**Task statement:** Lines holding the string "noise" are the ones to copy from this listing.

——————————

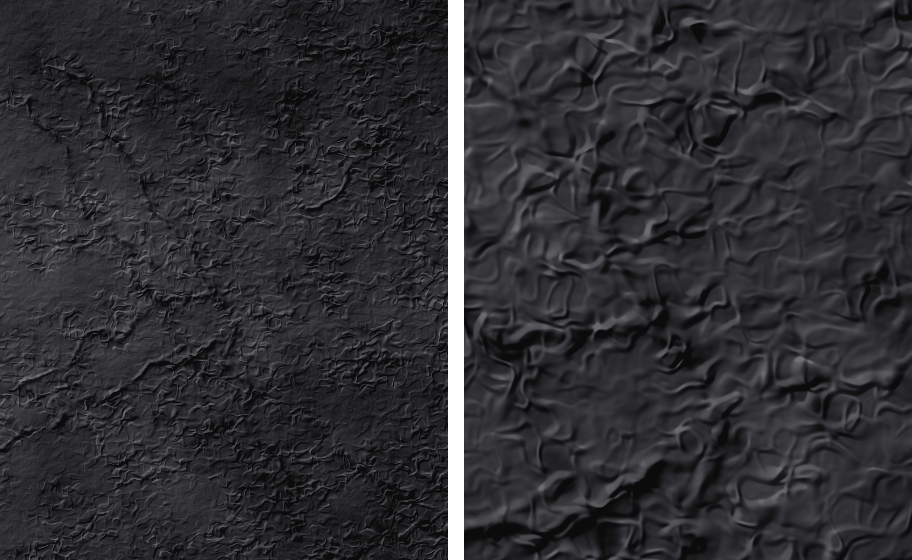
Left, the full canvas; right, a detail of the centre.
A WebGL 1 fragment shader for this texture:

```glsl
precision highp float;
// Black, glossy, crinkled leather-like skin with rough patches and long creases.

uniform vec2 u_resolution;

#define WRINKLE_FREQ vec2(54.0, 76.0)
#define WARP 0.012
#define RELIEF 0.021
#define CONTRAST 0.061
#define BASE_TONE 0.168
#define CREASE_WIDTH 0.0050
#define CREASE_HEIGHT 0.85
#define CREASE_HUB vec2(0.37, 0.49)
#define LIGHT_DIR vec2(-0.64, 0.77)
#define GLINT 0.085
#define SAMPLE_STEP 0.0010

vec2 hash2(vec2 cell) {
  vec3 q = fract(cell.xyx * vec3(0.1031, 0.1030, 0.0973));
  q += dot(q, q.yzx + 33.33);
  return fract((q.xx + q.yz) * q.zy);
}

float corner(vec2 cell, vec2 rel) {
  return dot(2.0 * hash2(cell) - 1.0, rel);
}

// Gradient noise centred on 0.5.
float noise(vec2 p) {
  vec2 c = floor(p);
  vec2 f = fract(p);
  vec2 w = f * f * f * (f * (f * 6.0 - 15.0) + 10.0);
  vec2 right = vec2(1.0, 0.0);
  float low = mix(corner(c, f), corner(c + right, f - right), w.x);
  float high = mix(corner(c + right.yx, f - right.yx), corner(c + 1.0, f - 1.0), w.x);
  return 0.5 + 0.85 * mix(low, high, w.y);
}

float fbm(vec2 p) {
  float sum = 0.0;
  float amp = 0.533;
  for (int i = 0; i < 4; i++) {
    sum += amp * noise(p);
    p = mat2(1.6, 1.2, -1.2, 1.6) * p + 17.3;
    amp *= 0.5;
  }
  return sum;
}

// Distance to a wandering set of creases that radiate from one hub.
float creaseDistance(vec2 p) {
  p += 0.09 * (vec2(fbm(p * 10.0), fbm(p * 10.0 + 40.0)) - 0.5);
  float nearest = 1.0;
  for (int i = 0; i < 6; i++) {
    float k = float(i);
    float twin = step(3.5, k);
    float angle = 0.66 + 1.47 * (k - 3.0 * twin);
    vec2 dir = vec2(cos(angle), sin(angle));
    vec2 start = CREASE_HUB + twin * 0.095 * vec2(-dir.y, dir.x);
    start += dir * 0.23 * step(k, 0.5);
    vec2 rel = p - start;
    float along = clamp(dot(rel, dir), 0.0, 0.46 - 0.28 * step(k, 0.5));
    nearest = min(nearest, length(rel - dir * along));
  }
  return nearest;
}

// Surface relief: broad dents, raised blisters, thin worms, creases and grain.
float height(vec2 p, float rough) {
  vec2 warp = vec2(noise(p * 50.0), noise(p * 50.0 + 9.7)) - 0.5;
  vec2 q = p + WARP * warp;
  float blister = smoothstep(0.46, 0.70, noise(q * WRINKLE_FREQ));
  vec2 turned = mat2(0.80, 0.60, -0.60, 0.80) * q;
  float worm = smoothstep(0.16, 0.0, abs(noise(turned * 66.0 + 5.0) - 0.54));
  float dents = fbm(p * vec2(24.0, 28.0) + 3.0);
  float grain = noise(q * 190.0);
  float ridge = creaseDistance(p) / CREASE_WIDTH;
  float crease = exp(-ridge * ridge) * smoothstep(0.3, 0.6, noise(p * 21.0));
  return rough * (0.72 * blister + 0.30 * worm) + 0.70 * dents
       + 0.07 * grain + CREASE_HEIGHT * crease;
}

void main() {
  vec2 p = gl_FragCoord.xy / u_resolution.y;
  vec2 uv = gl_FragCoord.xy / u_resolution;

  // Rough patches gather along creases and toward the right and bottom.
  float patches = fbm(p * vec2(7.0, 9.0) + 21.0);
  float fray = exp(-creaseDistance(p) * 40.0);
  float lean = 0.16 * (uv.x - 0.4) - 0.10 * (uv.y - 0.5);
  float rough = smoothstep(0.34, 0.64, patches + lean + 0.15 * fray);
  float clumps = smoothstep(0.36, 0.62, noise(p * vec2(21.0, 29.0) + 70.0));
  rough = mix(0.12, 1.15, rough * mix(0.30, 1.0, clumps));

  // Slope toward the light.
  vec2 offset = LIGHT_DIR * SAMPLE_STEP;
  float rise = height(p - offset, rough) - height(p + offset, rough);
  float slope = rise / (2.0 * SAMPLE_STEP) * RELIEF;
  float shade = slope / sqrt(1.0 + 0.16 * slope * slope);

  // Broad sheen: pale at the left, dark at the top and in the lower right.
  vec2 fromSheen = (uv - vec2(0.0, 0.58)) * vec2(1.9, 2.3);
  float tone = BASE_TONE + 0.065 * exp(-dot(fromSheen, fromSheen));
  tone += 0.19 * (fbm(p * 5.5 + 60.0) - 0.5);
  tone -= 0.045 * smoothstep(0.55, 1.0, uv.y);
  tone -= 0.045 * smoothstep(0.55, 0.0, uv.y) * uv.x;

  // Black hollows between wrinkles and in the lee of creases.
  float pits = smoothstep(0.46, 0.70, noise(p * vec2(24.0, 38.0) + 31.0));
  float lee = exp(-creaseDistance(p + LIGHT_DIR * 0.008) * 130.0);
  tone -= 0.070 * rough * pits + 0.060 * lee;

  // Gloss breaks into small glints on the steepest lit edges.
  float sparkle = smoothstep(0.45, 0.75, noise(p * 120.0 + 8.0));
  float glint = GLINT * smoothstep(1.0, 2.1, shade) * (0.2 + sparkle);
  float level = max(tone + CONTRAST * shade + glint, 0.042);

  vec3 coolTint = vec3(0.002, -0.003, 0.014) * smoothstep(0.05, 0.16, level);
  gl_FragColor = vec4(vec3(level) + coolTint, 1.0);
}
```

——————————

**Exercise solution:**
// Gradient noise centred on 0.5.
float noise(vec2 p) {
    sum += amp * noise(p);
  vec2 warp = vec2(noise(p * 50.0), noise(p * 50.0 + 9.7)) - 0.5;
  float blister = smoothstep(0.46, 0.70, noise(q * WRINKLE_FREQ));
  float worm = smoothstep(0.16, 0.0, abs(noise(turned * 66.0 + 5.0) - 0.54));
  float grain = noise(q * 190.0);
  float crease = exp(-ridge * ridge) * smoothstep(0.3, 0.6, noise(p * 21.0));
  float clumps = smoothstep(0.36, 0.62, noise(p * vec2(21.0, 29.0) + 70.0));
  float pits = smoothstep(0.46, 0.70, noise(p * vec2(24.0, 38.0) + 31.0));
  float sparkle = smoothstep(0.45, 0.75, noise(p * 120.0 + 8.0));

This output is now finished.